      I uses OpenSky too but it only checks big rules to decide whether the place is okay to fly. It mostly helped me to identify the heliports. Many rules like 30m distance, national parks and line of sight are still up to your judgement.

      Tbh I’m curious how many people obey the line of sight rule if you got a tiny 2020 drone in your pocket?

      • +1

        Yeah I agree, the 30m distance and line of sight are really up to yourself to manage, but I have noticed OpenSky does tell me if I'm in a national Park area in the areas I've used it (Brisbane Ranges and You Yangs). It may be a recent update.

        Line of sight is honestly the hardest one. The drone is tiny, and very easy to lose track of even at relatively low heights and distances, but again, I've never had anyone pull me up on it.

        Keep it safe and don't annoy anyone with it, and I'm sure you'll find most people won't care :) enjoy!

        • +1

          Haha thanks sure I will. Checked national parks are now supported by OpenSky.

          Literally, you stare at your drone rising high in the sky, then head down look at the screen, then look back at your drone. Congrats you’ve already lost it in your sight. That’s why better painting drone in red or dark colours.

          Just let the rule-making people have some test flies on the latest DJI drones and they will understand why some of the rules need to be amended.

  • +1

    Check out https://opensky.wing.com/
    For maps of restrictions, I am friends with the guy who runs this in Au, and it is an interesting site.

    The rules are a bit restrictive for sensible people, but are really designed to restrict idiots.

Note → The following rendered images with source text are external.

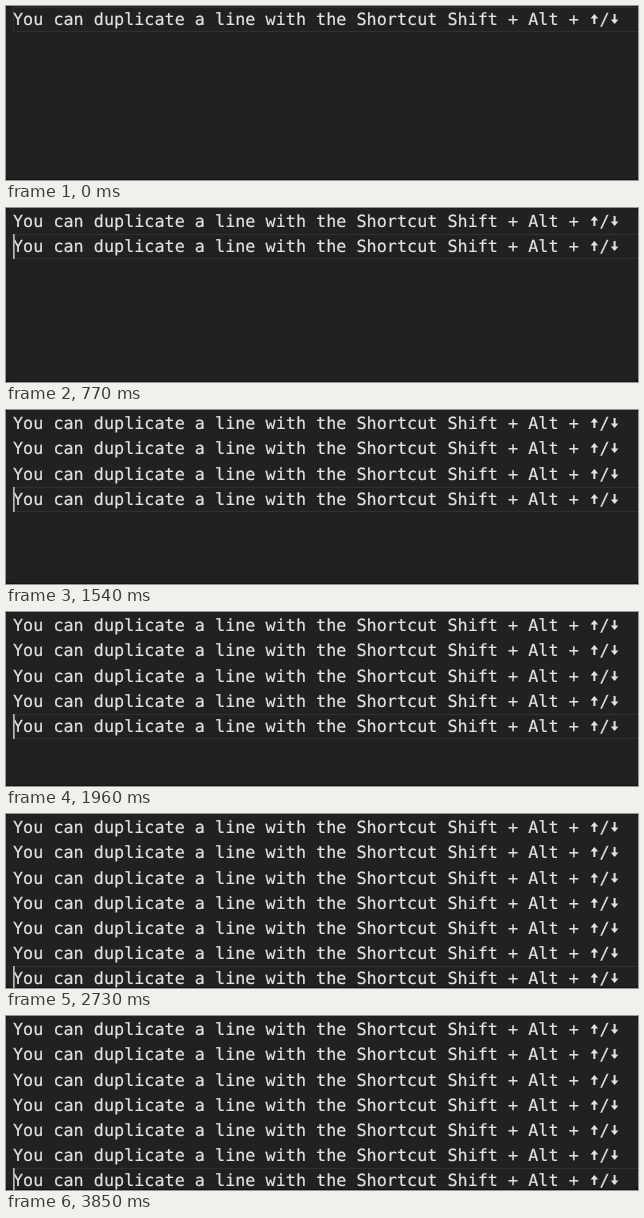
Recreate the animation shown at these times as an HTML page. Size 632 by 174 pixels, loop 3920 ms.

```html
<!DOCTYPE html>
<html lang="en">
<head>
<meta charset="utf-8">
<title>Duplicate a line</title>
<style>
  html, body { margin: 0; width: 100%; height: 100%; overflow: hidden; background: #141214; }
  svg { display: block; }
  text {
    font: 16.8px "DejaVu Sans Mono", Menlo, monospace;
    fill: #e3e3e3; stroke: #e3e3e3; stroke-width: .2;
    white-space: pre; text-rendering: geometricPrecision;
  }
</style>
</head>
<body>
<svg id="stage" width="632" height="174" viewBox="0 0 632 174">
  <rect width="632" height="173" rx="4" fill="#212121"/>
  <rect id="highlight" x="7.5" width="640" height="24" fill="none" stroke="#303030" stroke-width="1.2"/>
  <g id="lines"></g>
  <rect id="cursor" x="7" width="1.7" height="25" fill="#b9b9b9"/>
</svg>
<script>
const LOOP = 3920;
const COPY_TIMES = [770, 1190, 1540, 1960, 2380, 2730];
const CURSOR_OFF = [[0, 490], [3290, 3850]];
const CHAR = 10.114;
const LEFT = 7;
const SENTENCE = "You can duplicate a line with the Shortcut Shift + Alt + ";

const byId = id => document.getElementById(id);
const lineTop = row => Math.round(1.2 + 25.2 * row);

function add(parent, tag, attrs, content = "") {
  const node = document.createElementNS("http://www.w3.org/2000/svg", tag);
  for (const key in attrs) node.setAttribute(key, attrs[key]);
  node.textContent = content;
  parent.append(node);
  return node;
}

// Compact arrow with a solid head, centred in a character cell.
function addArrow(parent, column, flip) {
  const x = LEFT + (column + 0.5) * CHAR - 0.2;
  add(parent, "path", {
    d: "M0-5 L3.8-.6 H1 V5 H-1 V-.6 H-3.8Z",
    fill: "#e3e3e3",
    transform: `translate(${x} 13) scale(1 ${flip})`
  });
}

const lines = Array.from({ length: COPY_TIMES.length + 1 }, (_, row) => {
  const line = add(byId("lines"), "g", { transform: `translate(0 ${lineTop(row) - 1})` });
  const slash = SENTENCE.length + 1;
  add(line, "text", { x: LEFT, y: 19 }, SENTENCE);
  addArrow(line, slash - 1, 1);
  add(line, "text", { x: LEFT + slash * CHAR, y: 19 }, "/");
  addArrow(line, slash + 1, -1);
  return line;
});

function render(time) {
  const current = COPY_TIMES.filter(t => time >= t).length;
  const hidden = CURSOR_OFF.some(([from, to]) => time >= from && time < to);
  lines.forEach((line, row) => line.setAttribute("visibility", row <= current ? "visible" : "hidden"));
  byId("highlight").setAttribute("y", lineTop(current) + 0.5);
  byId("cursor").setAttribute("y", lineTop(current));
  byId("cursor").setAttribute("visibility", hidden ? "hidden" : "visible");
}

const start = performance.now();
function tick() {
  render((performance.now() - start) % LOOP);
  requestAnimationFrame(tick);
}
tick();
</script>
</body>
</html>
```
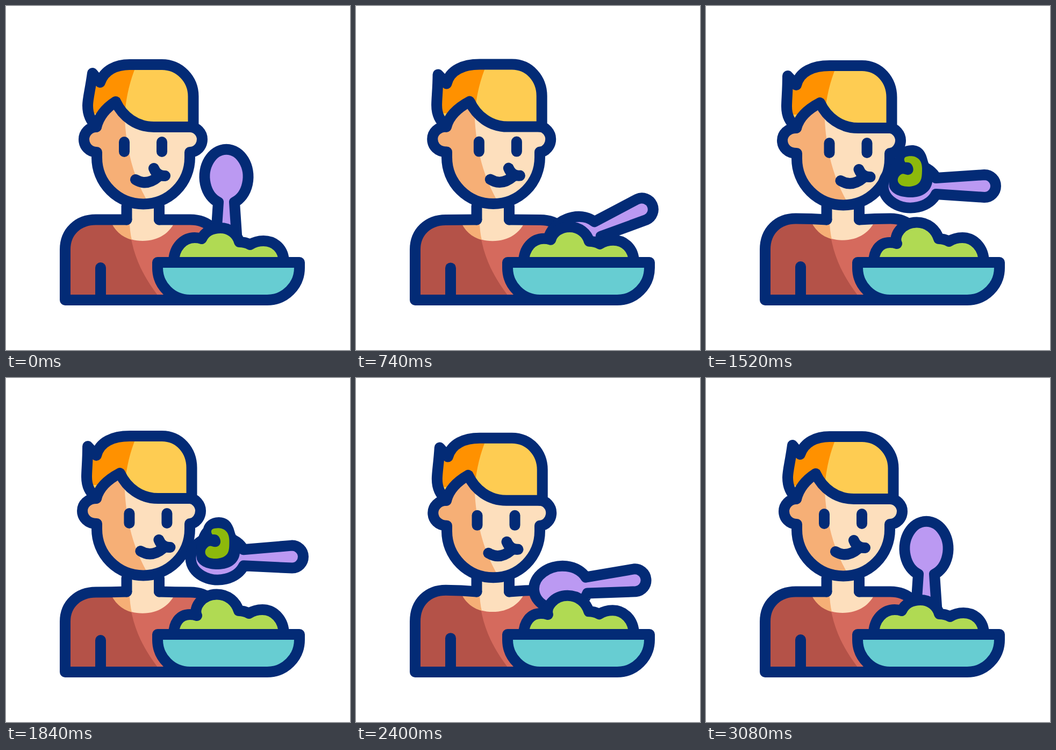
Recreate the animation shown at these times as an HTML page. Size 640 px wide and 640 px high, loop 3100 ms.

```html
<!DOCTYPE html>
<html lang="en">
<head>
<meta charset="utf-8">
<title>Meal time</title>
<style>
  html, body { margin: 0; width: 100%; height: 100%; overflow: hidden; background: #fff; }
  svg { display: block; width: 100%; height: 100%; }
  .ink { stroke: #032b76; stroke-width: 20; stroke-linecap: round; stroke-linejoin: round; }
  .line { fill: none; }
</style>
</head>
<body>
<svg viewBox="0 0 640 640">
  <defs>
    <clipPath id="bodyClip"><path data-d="body"/></clipPath>
    <clipPath id="faceClip"><path data-d="face"/></clipPath>
    <clipPath id="hairClip"><path data-d="hair"/></clipPath>
  </defs>

  <g clip-path="url(#bodyClip)">
    <path fill="#d56a5d" d="M100 370H410V560H100Z"/>
    <path fill="#b45248" d="M100 370H229V400C232 460 255 505 290 548H100Z"/>
    <g id="collar">
      <path fill="#fddfbd" d="M190 385C198 418 220 437 254 437S312 418 320 385Z"/>
      <path fill="#f6af76" d="M190 385C196 413 212 429 234 435Q230 420 229 385Z"/>
    </g>
  </g>
  <path fill="#fddfbd" d="M231 355H280V410H231Z"/>
  <path class="ink line" data-d="shoulders"/>
  <path class="ink line" data-d="arm"/>
  <path class="ink line" d="M224.5 372V397.5M285 372V397.5"/>

  <g id="head">
    <g clip-path="url(#faceClip)">
      <path fill="#fddfbd" d="M130 160H380V380H130Z"/>
      <path fill="#f6af76" d="M130 160H220C219 240 228 305 267 370H130Z"/>
    </g>
    <path class="ink line" data-d="jaw"/>
    <g clip-path="url(#hairClip)">
      <path fill="#fecc52" d="M130 90H370V240H130Z"/>
      <path fill="#ff9100" d="M130 90H252Q226 140 221 200H130Z"/>
    </g>
    <path class="ink line" data-d="hair"/>
    <g id="features">
      <path class="ink line" data-d="eyes"/>
      <path class="ink line" d="M241 323Q262 336 284 317M275 302Q281 317 296 316"/>
    </g>
  </g>

  <g id="spoon">
    <path class="ink" fill="#bb99f2" d="M47 -15A51 40.5 0 1 0 47 15L137 21A21 21 0 0 0 137 -21Z"/>
    <g id="bite">
      <path fill="#032b76" d="M341 337C346 350 362 356 381 356C402 356 418 346 421 328L428 307C418 302 414 294 412 286C408 268 398 259 383 259C367 259 357 268 354 279C344 290 338 310 341 337Z"/>
      <path fill="#8db90c" d="M371 281C382 277 402 279 402 302C402 318 401 326 394 331C386 337 372 337 364 334C356 330 355 322 359 317C362 313 366 311 370 313C380 317 388 310 385 300C383 293 378 290 371 291C368 288 368 283 371 281Z"/>
    </g>
  </g>

  <path class="ink" fill="#b0da53" data-d="food"/>
  <path class="ink" fill="#67cdd2" d="M282 477H546V487A60 60 0 0 1 486 547H342A60 60 0 0 1 282 487Z"/>
</svg>

<script>
const LOOP = 3100, NOD = 870;

const clamp = v => Math.min(1, Math.max(0, v));
const ease = (t, from, to) => {
  const u = clamp((t - from) / (to - from));
  return u * u * (3 - 2 * u);
};

// Stops of the spoon: time, position of its bowl, tilt of its handle
const stops = [
  { at: 0, x: 410, y: 318, tilt: 90 },
  { at: 440, x: 431, y: 348, tilt: -29.6 },
  { at: 620, x: 438, y: 385, tilt: -27 },
  { at: 860, x: 376, y: 482, tilt: -21 },
  { at: 1520, x: 381, y: 335, tilt: 0 },
  { at: 1840, x: 395, y: 335, tilt: -1 },
  { at: 2180, x: 373, y: 333, tilt: 1 },
  { at: 2660, x: 394, y: 463, tilt: -14.5 },
  { at: 3080, x: 410, y: 318, tilt: 90 }
];

function spoonAt(t) {
  const next = Math.max(1, stops.findIndex(s => s.at > t));
  if (t >= stops.at(-1).at) return stops.at(-1);
  const a = stops[next - 1], b = stops[next];
  const k = ease(t, a.at, b.at);
  const mix = key => a[key] + (b[key] - a[key]) * k;
  return { x: mix("x"), y: mix("y"), tilt: mix("tilt") };
}

// The nod swings above its rest height only in the middle of the loop
function nodAt(t) {
  if (t > 3 * NOD) return 0;
  const over = t > NOD / 2 && t < 2.5 * NOD ? 2 : 0;
  return (6 + over) * (1 - Math.cos(2 * Math.PI * t / NOD)) / 2 - over;
}

function turnAt(t) {
  const away = t < 1500 ? 1 - t / 1500 : (t - 1500) / 1120;
  return clamp(1 - away ** 4);
}

function shouldersPath(lift, gap) {
  const top = 397.5 - lift, side = 420 - lift;
  return `M110 547V453C110 ${side} 134 ${top} 167 ${top}Q196 ${top} 224.5 397.5
    ${gap}285 397.5Q314 ${top} 343 ${top}C376 ${top} 400 ${side} 400 453V547H110V540`;
}

function jawPath(k) {
  const l = 145 - 3 * k, r = 365 - 3 * k;
  return `M168 225C${l + 10} 225 ${l} 236 ${l} 248C${l} 261 ${l + 10} 272 169 272
    V282A86.5 86.5 0 0 0 342 282V272
    C${r - 10} 272 ${r} 261 ${r} 248C${r} 236 ${r - 10} 225 342 225`;
}

function hairPath(k) {
  const left = 152 - 2 * k, right = 348.5 - 3 * k, part = 8 * k;
  return `M168 225C${left + 6} 213 ${left} 203 ${left} 185
    C${left} 172 ${157 - 5 * k} 155 ${161 - 9 * k} ${125 + 3 * k}
    L${175 - 7 * k} ${142 + 3 * k}C${183 - 9 * k} 119 ${205 - 5 * k} 109 230 109
    H290C323 109 ${right} 136 ${right} 168V225H${275 + part}
    C${243 + part} 225 ${217 + part} 206 ${204 + part} 178
    C${187 + part / 2} 189 173 205 168 225Z`;
}

function foodPath(k) {
  const small = 431 + 9 * k, big = 413 - 10.5 * k, last = 437 - 6 * k;
  const x = 351 - 9 * k, end = 479 - 2 * k;
  return `M312 477C312 ${small + 17} ${x - 20} ${small} ${x} ${small}
    Q${x + 7} ${small} ${x + 13} ${small + 2}
    C${370 - 22 * k} ${420 + 8 * k} ${383 - 19 * k} ${big} ${399 - 7 * k} ${big}
    C${416 - 2 * k} ${big} ${430 - 2 * k} ${424 - 7 * k} ${434 - k} ${last + 2}
    Q${end - 34} ${last + 2} ${end - 25} ${last + 7}
    C${end - 17} ${last + 2} ${end - 9} ${last} ${end} ${last}
    C${end + 21} ${last} 517 ${452 - 3 * k} 517 477Z`;
}

const byId = id => document.getElementById(id);
const move = (id, value) => byId(id).setAttribute("transform", value);
const shape = (name, d) =>
  document.querySelectorAll(`[data-d=${name}]`).forEach(el => el.setAttribute("d", d));

function draw(t) {
  const nod = nodAt(t), turn = turnAt(t);
  const blink = ease(t, 2070, 2160) - ease(t, 2200, 2290);
  const heap = ease(t, 640, 1000) - .7 * ease(t, 2250, 2660) - .3 * ease(t, 2660, 3000);
  const bite = ease(t, 840, 1000) - ease(t, 2220, 2400);
  const spoon = spoonAt(t);

  shape("body", shouldersPath(nod, "L"));
  shape("shoulders", shouldersPath(nod, "M"));
  shape("arm", `M176 ${487 - nod}V547`);
  move("collar", `translate(0 ${-nod * .67})`);

  move("head", `translate(0 ${nod})`);
  shape("jaw", jawPath(turn));
  shape("face", `${jawPath(turn)}H${275 + 8 * turn}L${204 + 8 * turn} 178Z`);
  shape("hair", hairPath(turn));
  move("features", `translate(${turn * 9.5} 0)`);
  const half = 9 * (1 - blink) + .01, mid = 262 + 2 * blink;
  const eye = x => `M${x} ${mid - half}V${mid + half}`;
  shape("eyes", eye(220) + eye(290));

  move("spoon", `translate(${spoon.x} ${spoon.y}) rotate(${spoon.tilt})`);
  move("bite", `translate(0 15) scale(${bite}) translate(-381 -350)`);
  byId("bite").style.display = bite > .01 ? "" : "none";
  shape("food", foodPath(heap));
}

const start = performance.now();
function tick() {
  draw((performance.now() - start) % LOOP);
  requestAnimationFrame(tick);
}
tick();
</script>
</body>
</html>
```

The vibe is that in coming years there will be systems in place to allow you to register your drone and fly in more controlled airspace (for more sophisticated drones) so the software takes care of lots of air traffic control issues.

    And if you are trying to fly your drone more than half a kilometre away, you are probably being a bit dangerous, as even with on board camera, you can’t get a good idea of the surroundings to be sure you are safe.

    I appreciate people routinely flout the law, but the penalties are pretty severe, and like e-scooters, you would be in a world of pain if you injured somebody while breaching the rules.

    • Yeah saw this on CASA website that drones over 250g will need registration in a coming years. I quite respect the 5.5km rule. It’s currently allowed but still I don’t want to fly for fun in this range, even my drone is just 249g (but with a camera filter and paints that will exceed). Yeah that’s why I didn’t get an e-scooter just because there is a chance you would be billed by a guy that had a terrible day. Don’t think the “everyone rides it” answer could help.

  • +1

    If you're using common sense, just send it.